Voluntary Action Fund and John Wheatley College were given a year and two years respectively to meet the OSCR’s requirements.
Sixteen charities, including schools, universities, playgroups and community groups, took part in the pilot to be assessed against the charity test set out in the Charities and Trustee Investment (Scotland) Act 2005. The scheme was a precursor to a full rolling review of Scotland’s 23,500 charities.
Under the Rolling Review, charities failing to comply with the regulator’s demand would be removed from the charity register. Jane Ryder, chief executive of the OSCR, said she thought this would be the case for only a minority of charities.
“It will be a dialogue with the charity, and we will issue direction during the review,” she told Third Sector. “It might take years before we reach some of the smaller charities, so I think this is a good opportunity for some housekeeping. Charities should look at their constitution and update it if they have outgrown it.”
Ryder added that OSCR was pleased with the outcome of the 14-month pilot. “We are satisfied that our general approach will be welcomed by charities as transparent, consistent and fair,” she said.
Asked whether the Rolling Review would prevent fraud scandals such as those involving Moonbeams or Breast Cancer Research in 2003 from re-occurring, Ryder said she felt confident the monitoring system would pick up such deviances, although it was not entirely foolproof.
The Rolling Review Pilot Report said that the scheme had been a valuable learning experience for all parties involved.
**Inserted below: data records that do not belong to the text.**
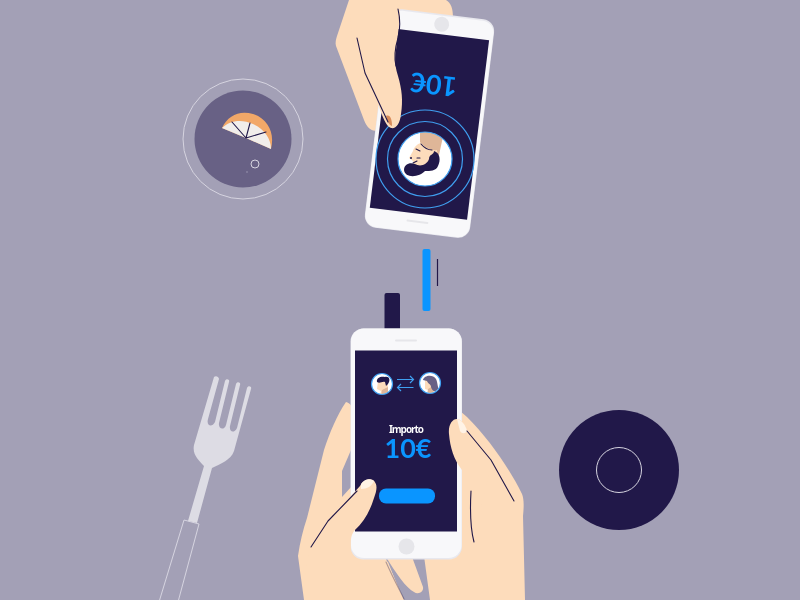
<!DOCTYPE html>
<html lang="it">
<head>
<meta charset="utf-8">
<title>Importo 10€</title>
<style>
:root {
  --table: #a3a0b6;
  --navy: #211849;
  --blue: #0a95ff;
  --ring: #3f9ff0;
  --skin: #fddcbb;
  --skin-shade: #dfb698;
  --phone: #f8f8fa;
  --phone-detail: #e6e6ea;
  --drink: #686185;
  --orange: #f2a868;
  --pale: #dddce4;
  --outline: #d6d4e0;
  --white: #fff;
}
html, body { margin: 0; height: 100%; overflow: hidden; background: var(--table); }
svg { display: block; width: 800px; height: 600px; }
.table { fill: var(--table); }
.navy { fill: var(--navy); }
.blue { fill: var(--blue); }
.skin { fill: var(--skin); }
.skin-shade { fill: var(--skin-shade); }
.phone { fill: var(--phone); }
.phone-detail { fill: var(--phone-detail); }
.drink { fill: var(--drink); }
.orange { fill: var(--orange); }
.pale { fill: var(--pale); }
.white { fill: var(--white); }
.thin { fill: none; stroke: var(--outline); stroke-width: 1; }
.crease { fill: none; stroke: var(--navy); stroke-width: 1.1; stroke-linecap: round; stroke-linejoin: round; }
.pulse { fill: none; stroke: var(--ring); stroke-width: 1.2; }
.amount { font: 700 27px Lato, sans-serif; fill: var(--blue); text-anchor: middle; }
.label { font: 600 10px "Noto Sans", "Open Sans", sans-serif; fill: var(--white); text-anchor: middle; }
</style>
</head>
<body>
<svg viewBox="0 0 800 600" xmlns="http://www.w3.org/2000/svg">
  <defs>
    <clipPath id="receiver-clip"><circle cx="425" cy="159" r="27"/></clipPath>
    <clipPath id="man-clip"><circle cx="382" cy="384" r="10"/></clipPath>
    <clipPath id="woman-clip"><circle cx="430" cy="383" r="10"/></clipPath>
  </defs>

  <rect class="table" width="800" height="600"/>

  <g id="glass">
    <circle class="thin" cx="243" cy="139" r="60"/>
    <circle class="drink" cx="243" cy="139" r="48.5"/>
    <path class="orange" d="M222 128C228 115 240 110 253 114C268 119 275 133 271 149L246 138Z"/>
    <path d="M222 128C230 120 242 119 253 124C264 129 271 138 271 149L246 138Z" fill="#f1eeeb"/>
    <path class="crease" d="M246 138L232 122M246 138L250 123M246 138L266 132"/>
    <circle class="thin" cx="255" cy="164" r="4"/>
    <circle cx="247" cy="172" r=".8" fill="#9d98b5"/>
  </g>

  <g id="fork">
    <path class="pale" d="M214 377C216 375 219 377 219 379L208 419C206 426 212 428 215 422L225 381C226 378 230 379 229 382L219 423C218 429 224 431 226 425L236 384C237 381 241 382 240 385L230 426C229 432 234 434 237 428L247 388C248 385 252 386 251 389L234 451C231 460 220 464 212 468L197 523L188 521L204 466C199 460 192 455 194 445Z"/>
    <path class="thin" d="M184 520L199 524L178 602M184 520L159 602"/>
  </g>

  <g id="saucer">
    <circle class="navy" cx="619" cy="470" r="60"/>
    <circle class="thin" cx="619" cy="470" r="22.5"/>
  </g>

  <g id="transfer-dashes">
    <rect class="navy" x="384.500" y="293" width="15.500" height="45" rx="2"/>
    <rect class="blue" x="422.500" y="249" width="8" height="62" rx="2"/>
    <path d="M437.500 259V286" stroke="#211849" stroke-width="1.200"/>
  </g>

  <g id="receiver">
    <path id="receiver-palm" class="skin" d="M349 0H446C451 3 453 8 453 18L400 30L378 131C371 131 367 128 364 120L336 46C335 43 336 39 337 36Z"/>
    <g id="receiver-phone" transform="translate(429.500 123.500) rotate(187)">
      <rect x="-53" y="-110" width="106" height="220" rx="12" fill="#e8e8ee"/>
      <rect class="phone" x="-52.500" y="-109.500" width="105" height="218" rx="12"/>
      <rect class="navy" x="-49" y="-91" width="98" height="181"/>
      <circle class="phone-detail" cx="0" cy="100" r="7.500"/>
      <rect class="phone-detail" x="-11" y="-100" width="22" height="2" rx="1"/>
    </g>
    <text class="amount" transform="translate(435 75) rotate(187)" x="0" y="0">10€</text>
    <g id="receiver-pulse">
      <circle class="pulse" cx="425" cy="159" r="49"/>
      <circle class="pulse" cx="425" cy="159" r="37.500"/>
      <circle class="white" cx="425" cy="159" r="27"/>
      <g id="receiver-portrait" clip-path="url(#receiver-clip)">
        <path class="skin-shade" d="M420 130L444 132L439 155L427 154L420 142Z"/>
        <path class="skin" d="M421 143C417 144 414 147 413 151L409 158L413 161C414 168 420 170 427 168L438 160L437 150C431 151 426 148 421 143Z"/>
        <path class="navy" d="M404 170C404 164 410 162 415 164C420 167 427 165 429 159C429 154 434 155 434 151C440 153 441 160 438 166C436 171 430 171 425 171C420 177 405 179 404 170Z"/>
        <path class="crease" d="M421 144Q426 150 432 150M416 149L420 151M417 158H420M413 163L417 161"/>
        <circle class="navy" cx="411" cy="158" r="1"/>
      </g>
      <circle class="pulse" cx="425" cy="159" r="27"/>
    </g>
    <path id="receiver-thumb" class="skin" d="M349 0H397C399 4 400 10 400 18L396 50C394 62 396 69 398 76C402 90 403 100 401 114C400 124 396 129 391 128C386 126 383 118 378 104L352 40Z"/>
    <path d="M386 116C390 114 392 119 392 126C389 125 387 121 386 116Z" fill="#d98c5a"/>
    <path class="crease" d="M357 38L365 73L388 122M398 9C401 22 400 30 398 38C395 48 394 58 396 66"/>
  </g>

  <g id="sender">
    <g id="sender-palms" class="skin">
      <path d="M346 402C350 403 353 407 354 412L351 450L342 471V497L352 486V535L386 559L404 600H304L298 556C300 542 303 530 307 518L324 450C330 432 337 415 346 402Z"/>
      <path d="M386 557L411 554L423 587C424 592 418 595 414 592C406 588 396 573 386 557Z"/>
      <path d="M424 556L460 545V411L467 417C488 438 508 466 522 494C524 499 524 506 523 516L525 600H430Z"/>
    </g>
    <path d="M375 555L388 562L403 600H386L375 572Z" fill="#fddcbb"/>
    <path class="crease" d="M386 562C393 578 399 589 404 599" stroke-opacity=".35"/>
    <g id="sender-phone">
      <rect x="350.500" y="328.500" width="111.500" height="231" rx="13" fill="#e8e8ee"/>
      <rect class="phone" x="351" y="328.500" width="110.500" height="229.500" rx="13"/>
      <rect class="navy" x="355" y="350.500" width="102" height="181"/>
      <rect class="phone-detail" x="395" y="339.500" width="22" height="2" rx="1"/>
      <circle class="phone-detail" cx="406.500" cy="546.500" r="8"/>
    </g>
    <g id="payment-screen">
      <circle class="white" cx="382" cy="384" r="10.500"/>
      <g clip-path="url(#man-clip)">
        <path class="skin" d="M378 381L388 379V386L387 396H380L381 391L377 389Z"/>
        <path class="skin-shade" d="M382 390L388 387V396H381Z"/>
        <path class="navy" d="M377 382C376 377 382 376 385 377C389 376 391 380 388 384L386 386L385 382C382 381 380 384 377 382Z"/>
      </g>
      <circle class="pulse" cx="382" cy="384" r="10.500"/>
      <path class="pulse" d="M397 379.500H413.500M410 376L413.500 379.500L410 383M413.500 387.500H397.500M401 384L397.500 387.500L401 391"/>
      <circle class="white" cx="430" cy="383" r="10.500"/>
      <g clip-path="url(#woman-clip)">
        <path class="skin" d="M425 380L433 379L434 396H427L428 390L425 389Z"/>
        <path class="skin-shade" d="M428 389L433 386L434 396H427Z"/>
        <path class="drink" d="M423 380C424 375 433 374 436 379C438 383 437 387 440 391C437 394 432 391 431 387C431 384 428 384 427 381Z"/>
      </g>
      <circle class="pulse" cx="430" cy="383" r="10.500"/>
      <text class="label" x="406.500" y="433" textLength="35">Importo</text>
      <text class="amount" x="408" y="457.500">10€</text>
      <rect class="blue" x="379" y="488.500" width="56" height="15" rx="7"/>
    </g>
    <g id="sender-thumbs">
      <path class="skin" d="M310 546L329 520L360 486C363 480 369 478 373 480C378 484 377 490 374 498C370 511 364 522 355 530C351 534 350 541 351 552L340 575H305Z"/>
      <path d="M361 484C364 479 370 478 374 481C372 486 367 489 361 489Z" fill="#fff3e6"/>
      <path class="crease" d="M311 547L328 521L357 491"/>
      <path class="skin" d="M449 434C448 424 453 418 458 419C462 420 467 426 472 433L492 461L478 520L462 530V470C454 460 450 447 449 434Z"/>
      <path d="M457 419C462 420 466 426 467 431C465 434 462 434 460 431Z" fill="#fff3e6"/>
      <path class="crease" d="M467 431L491 460L514 501M471 491C470 509 470 527 474 542"/>
    </g>
  </g>
</svg>
</body>
</html>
OSCR had learned lessons about assessing certain criteria of the charity test and charities had learned about the work involved with the review process, it said.
Formal assessment will start in September this year and 30 charities will be assessed over the first nine months. The second phase of the review will focus on those charities whose activities or constitutions might compromise their compliance with the charity test. This might include organisations whose activities might be not be in pursuit of charitable purposes, such as student associations, or those with constitutions that might allow for ministerial control of activities, such as further education colleges, or apply “unduly restrictive conditions on accessing benefits”, such as university fees.
The full review of the 23,500 charities will be phased in over 10 years.
Charities involved in the pilot
The High School of Dundee
The University of Dundee
Eastriggs and Dornock Childrens’ Gala Fund
Pollokshaws Methodist Church
Voluntary Action Fund
John Wheatley College
Coalburn Miners Welfare Charitable Society
East Cults Playgroup
St. Devenick’s Playgroup
Milltimber Community Association
Oldmachar Community Playgroup
Culter Community Playgroup